◆ **The records**:
###

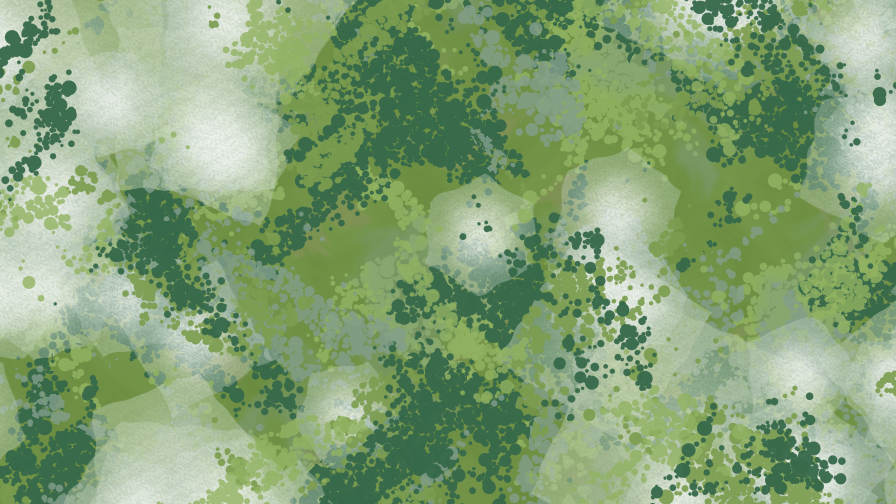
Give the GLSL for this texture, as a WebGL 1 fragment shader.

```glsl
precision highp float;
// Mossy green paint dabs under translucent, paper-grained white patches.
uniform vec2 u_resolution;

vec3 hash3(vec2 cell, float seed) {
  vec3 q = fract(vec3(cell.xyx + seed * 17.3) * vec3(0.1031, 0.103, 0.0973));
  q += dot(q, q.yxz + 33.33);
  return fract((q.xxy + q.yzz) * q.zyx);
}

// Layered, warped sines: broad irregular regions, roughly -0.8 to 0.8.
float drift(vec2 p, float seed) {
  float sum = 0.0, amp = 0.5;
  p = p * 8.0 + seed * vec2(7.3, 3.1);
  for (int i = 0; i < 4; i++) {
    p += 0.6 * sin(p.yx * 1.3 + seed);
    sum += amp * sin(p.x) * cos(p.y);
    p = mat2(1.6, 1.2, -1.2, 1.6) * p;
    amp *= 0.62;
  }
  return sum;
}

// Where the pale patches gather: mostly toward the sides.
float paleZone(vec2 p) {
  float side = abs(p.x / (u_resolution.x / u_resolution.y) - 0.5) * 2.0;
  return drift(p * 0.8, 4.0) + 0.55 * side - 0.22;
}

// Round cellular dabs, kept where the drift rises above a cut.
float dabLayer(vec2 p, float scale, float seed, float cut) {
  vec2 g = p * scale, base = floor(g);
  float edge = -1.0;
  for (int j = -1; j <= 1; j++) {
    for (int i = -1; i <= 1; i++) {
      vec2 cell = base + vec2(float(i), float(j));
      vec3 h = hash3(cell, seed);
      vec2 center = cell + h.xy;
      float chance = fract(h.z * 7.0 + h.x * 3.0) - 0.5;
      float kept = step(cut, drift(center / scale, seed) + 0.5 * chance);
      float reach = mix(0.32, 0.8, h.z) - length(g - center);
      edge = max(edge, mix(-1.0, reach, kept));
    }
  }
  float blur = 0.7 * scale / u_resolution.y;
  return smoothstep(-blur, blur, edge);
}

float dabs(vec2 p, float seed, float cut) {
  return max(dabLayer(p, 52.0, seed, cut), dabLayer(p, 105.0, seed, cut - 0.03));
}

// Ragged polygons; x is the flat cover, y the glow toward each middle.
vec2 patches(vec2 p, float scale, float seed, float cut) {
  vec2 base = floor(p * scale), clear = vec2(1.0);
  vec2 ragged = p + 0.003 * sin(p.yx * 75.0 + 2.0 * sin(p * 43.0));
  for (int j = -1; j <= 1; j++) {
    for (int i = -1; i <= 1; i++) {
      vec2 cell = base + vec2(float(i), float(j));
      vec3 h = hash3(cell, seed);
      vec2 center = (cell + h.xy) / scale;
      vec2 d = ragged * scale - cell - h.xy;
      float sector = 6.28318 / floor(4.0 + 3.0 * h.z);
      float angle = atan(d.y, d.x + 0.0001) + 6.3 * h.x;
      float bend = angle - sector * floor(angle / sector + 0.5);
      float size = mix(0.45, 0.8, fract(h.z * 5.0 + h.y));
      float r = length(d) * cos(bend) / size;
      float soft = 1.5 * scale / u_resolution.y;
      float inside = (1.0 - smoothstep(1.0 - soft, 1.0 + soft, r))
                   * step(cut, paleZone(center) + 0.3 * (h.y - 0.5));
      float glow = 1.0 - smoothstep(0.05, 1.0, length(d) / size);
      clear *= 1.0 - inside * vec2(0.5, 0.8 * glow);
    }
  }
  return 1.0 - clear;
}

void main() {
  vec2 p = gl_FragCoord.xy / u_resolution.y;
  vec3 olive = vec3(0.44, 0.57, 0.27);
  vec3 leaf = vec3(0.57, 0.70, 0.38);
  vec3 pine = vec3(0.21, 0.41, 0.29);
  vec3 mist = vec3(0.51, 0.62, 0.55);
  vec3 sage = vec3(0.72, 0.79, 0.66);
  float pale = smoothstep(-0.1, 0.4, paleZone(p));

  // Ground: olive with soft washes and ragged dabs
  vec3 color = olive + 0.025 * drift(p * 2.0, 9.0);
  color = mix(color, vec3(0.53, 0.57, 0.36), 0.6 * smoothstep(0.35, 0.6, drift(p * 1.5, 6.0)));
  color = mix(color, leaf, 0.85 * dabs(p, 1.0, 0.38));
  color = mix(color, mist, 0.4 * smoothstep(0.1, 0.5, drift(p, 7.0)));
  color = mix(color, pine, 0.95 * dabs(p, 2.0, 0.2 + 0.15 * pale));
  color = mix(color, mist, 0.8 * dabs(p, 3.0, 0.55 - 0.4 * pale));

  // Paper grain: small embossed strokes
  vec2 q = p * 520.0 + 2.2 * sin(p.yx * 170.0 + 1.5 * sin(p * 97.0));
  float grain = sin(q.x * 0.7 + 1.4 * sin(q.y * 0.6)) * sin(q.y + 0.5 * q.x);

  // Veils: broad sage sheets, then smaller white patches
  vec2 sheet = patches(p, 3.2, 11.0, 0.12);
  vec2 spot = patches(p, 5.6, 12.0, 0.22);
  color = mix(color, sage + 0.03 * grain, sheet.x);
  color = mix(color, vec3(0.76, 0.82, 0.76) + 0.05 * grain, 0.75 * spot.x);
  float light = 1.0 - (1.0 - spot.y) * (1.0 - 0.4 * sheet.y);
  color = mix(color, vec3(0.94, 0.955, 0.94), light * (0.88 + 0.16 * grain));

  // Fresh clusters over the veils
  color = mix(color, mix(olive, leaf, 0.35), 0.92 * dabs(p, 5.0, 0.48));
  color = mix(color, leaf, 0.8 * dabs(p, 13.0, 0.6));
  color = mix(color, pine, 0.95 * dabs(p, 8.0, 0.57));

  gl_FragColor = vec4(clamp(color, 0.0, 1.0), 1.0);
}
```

###

◆ **Work instructions**: Reproduce all the entries above exactly. Include no images.

◆ **Final answer**:
Give the GLSL for this texture, as a WebGL 1 fragment shader.

```glsl
precision highp float;
// Mossy green paint dabs under translucent, paper-grained white patches.
uniform vec2 u_resolution;

vec3 hash3(vec2 cell, float seed) {
  vec3 q = fract(vec3(cell.xyx + seed * 17.3) * vec3(0.1031, 0.103, 0.0973));
  q += dot(q, q.yxz + 33.33);
  return fract((q.xxy + q.yzz) * q.zyx);
}

// Layered, warped sines: broad irregular regions, roughly -0.8 to 0.8.
float drift(vec2 p, float seed) {
  float sum = 0.0, amp = 0.5;
  p = p * 8.0 + seed * vec2(7.3, 3.1);
  for (int i = 0; i < 4; i++) {
    p += 0.6 * sin(p.yx * 1.3 + seed);
    sum += amp * sin(p.x) * cos(p.y);
    p = mat2(1.6, 1.2, -1.2, 1.6) * p;
    amp *= 0.62;
  }
  return sum;
}

// Where the pale patches gather: mostly toward the sides.
float paleZone(vec2 p) {
  float side = abs(p.x / (u_resolution.x / u_resolution.y) - 0.5) * 2.0;
  return drift(p * 0.8, 4.0) + 0.55 * side - 0.22;
}

// Round cellular dabs, kept where the drift rises above a cut.
float dabLayer(vec2 p, float scale, float seed, float cut) {
  vec2 g = p * scale, base = floor(g);
  float edge = -1.0;
  for (int j = -1; j <= 1; j++) {
    for (int i = -1; i <= 1; i++) {
      vec2 cell = base + vec2(float(i), float(j));
      vec3 h = hash3(cell, seed);
      vec2 center = cell + h.xy;
      float chance = fract(h.z * 7.0 + h.x * 3.0) - 0.5;
      float kept = step(cut, drift(center / scale, seed) + 0.5 * chance);
      float reach = mix(0.32, 0.8, h.z) - length(g - center);
      edge = max(edge, mix(-1.0, reach, kept));
    }
  }
  float blur = 0.7 * scale / u_resolution.y;
  return smoothstep(-blur, blur, edge);
}

float dabs(vec2 p, float seed, float cut) {
  return max(dabLayer(p, 52.0, seed, cut), dabLayer(p, 105.0, seed, cut - 0.03));
}

// Ragged polygons; x is the flat cover, y the glow toward each middle.
vec2 patches(vec2 p, float scale, float seed, float cut) {
  vec2 base = floor(p * scale), clear = vec2(1.0);
  vec2 ragged = p + 0.003 * sin(p.yx * 75.0 + 2.0 * sin(p * 43.0));
  for (int j = -1; j <= 1; j++) {
    for (int i = -1; i <= 1; i++) {
      vec2 cell = base + vec2(float(i), float(j));
      vec3 h = hash3(cell, seed);
      vec2 center = (cell + h.xy) / scale;
      vec2 d = ragged * scale - cell - h.xy;
      float sector = 6.28318 / floor(4.0 + 3.0 * h.z);
      float angle = atan(d.y, d.x + 0.0001) + 6.3 * h.x;
      float bend = angle - sector * floor(angle / sector + 0.5);
      float size = mix(0.45, 0.8, fract(h.z * 5.0 + h.y));
      float r = length(d) * cos(bend) / size;
      float soft = 1.5 * scale / u_resolution.y;
      float inside = (1.0 - smoothstep(1.0 - soft, 1.0 + soft, r))
                   * step(cut, paleZone(center) + 0.3 * (h.y - 0.5));
      float glow = 1.0 - smoothstep(0.05, 1.0, length(d) / size);
      clear *= 1.0 - inside * vec2(0.5, 0.8 * glow);
    }
  }
  return 1.0 - clear;
}

void main() {
  vec2 p = gl_FragCoord.xy / u_resolution.y;
  vec3 olive = vec3(0.44, 0.57, 0.27);
  vec3 leaf = vec3(0.57, 0.70, 0.38);
  vec3 pine = vec3(0.21, 0.41, 0.29);
  vec3 mist = vec3(0.51, 0.62, 0.55);
  vec3 sage = vec3(0.72, 0.79, 0.66);
  float pale = smoothstep(-0.1, 0.4, paleZone(p));

  // Ground: olive with soft washes and ragged dabs
  vec3 color = olive + 0.025 * drift(p * 2.0, 9.0);
  color = mix(color, vec3(0.53, 0.57, 0.36), 0.6 * smoothstep(0.35, 0.6, drift(p * 1.5, 6.0)));
  color = mix(color, leaf, 0.85 * dabs(p, 1.0, 0.38));
  color = mix(color, mist, 0.4 * smoothstep(0.1, 0.5, drift(p, 7.0)));
  color = mix(color, pine, 0.95 * dabs(p, 2.0, 0.2 + 0.15 * pale));
  color = mix(color, mist, 0.8 * dabs(p, 3.0, 0.55 - 0.4 * pale));

  // Paper grain: small embossed strokes
  vec2 q = p * 520.0 + 2.2 * sin(p.yx * 170.0 + 1.5 * sin(p * 97.0));
  float grain = sin(q.x * 0.7 + 1.4 * sin(q.y * 0.6)) * sin(q.y + 0.5 * q.x);

  // Veils: broad sage sheets, then smaller white patches
  vec2 sheet = patches(p, 3.2, 11.0, 0.12);
  vec2 spot = patches(p, 5.6, 12.0, 0.22);
  color = mix(color, sage + 0.03 * grain, sheet.x);
  color = mix(color, vec3(0.76, 0.82, 0.76) + 0.05 * grain, 0.75 * spot.x);
  float light = 1.0 - (1.0 - spot.y) * (1.0 - 0.4 * sheet.y);
  color = mix(color, vec3(0.94, 0.955, 0.94), light * (0.88 + 0.16 * grain));

  // Fresh clusters over the veils
  color = mix(color, mix(olive, leaf, 0.35), 0.92 * dabs(p, 5.0, 0.48));
  color = mix(color, leaf, 0.8 * dabs(p, 13.0, 0.6));
  color = mix(color, pine, 0.95 * dabs(p, 8.0, 0.57));

  gl_FragColor = vec4(clamp(color, 0.0, 1.0), 1.0);
}
```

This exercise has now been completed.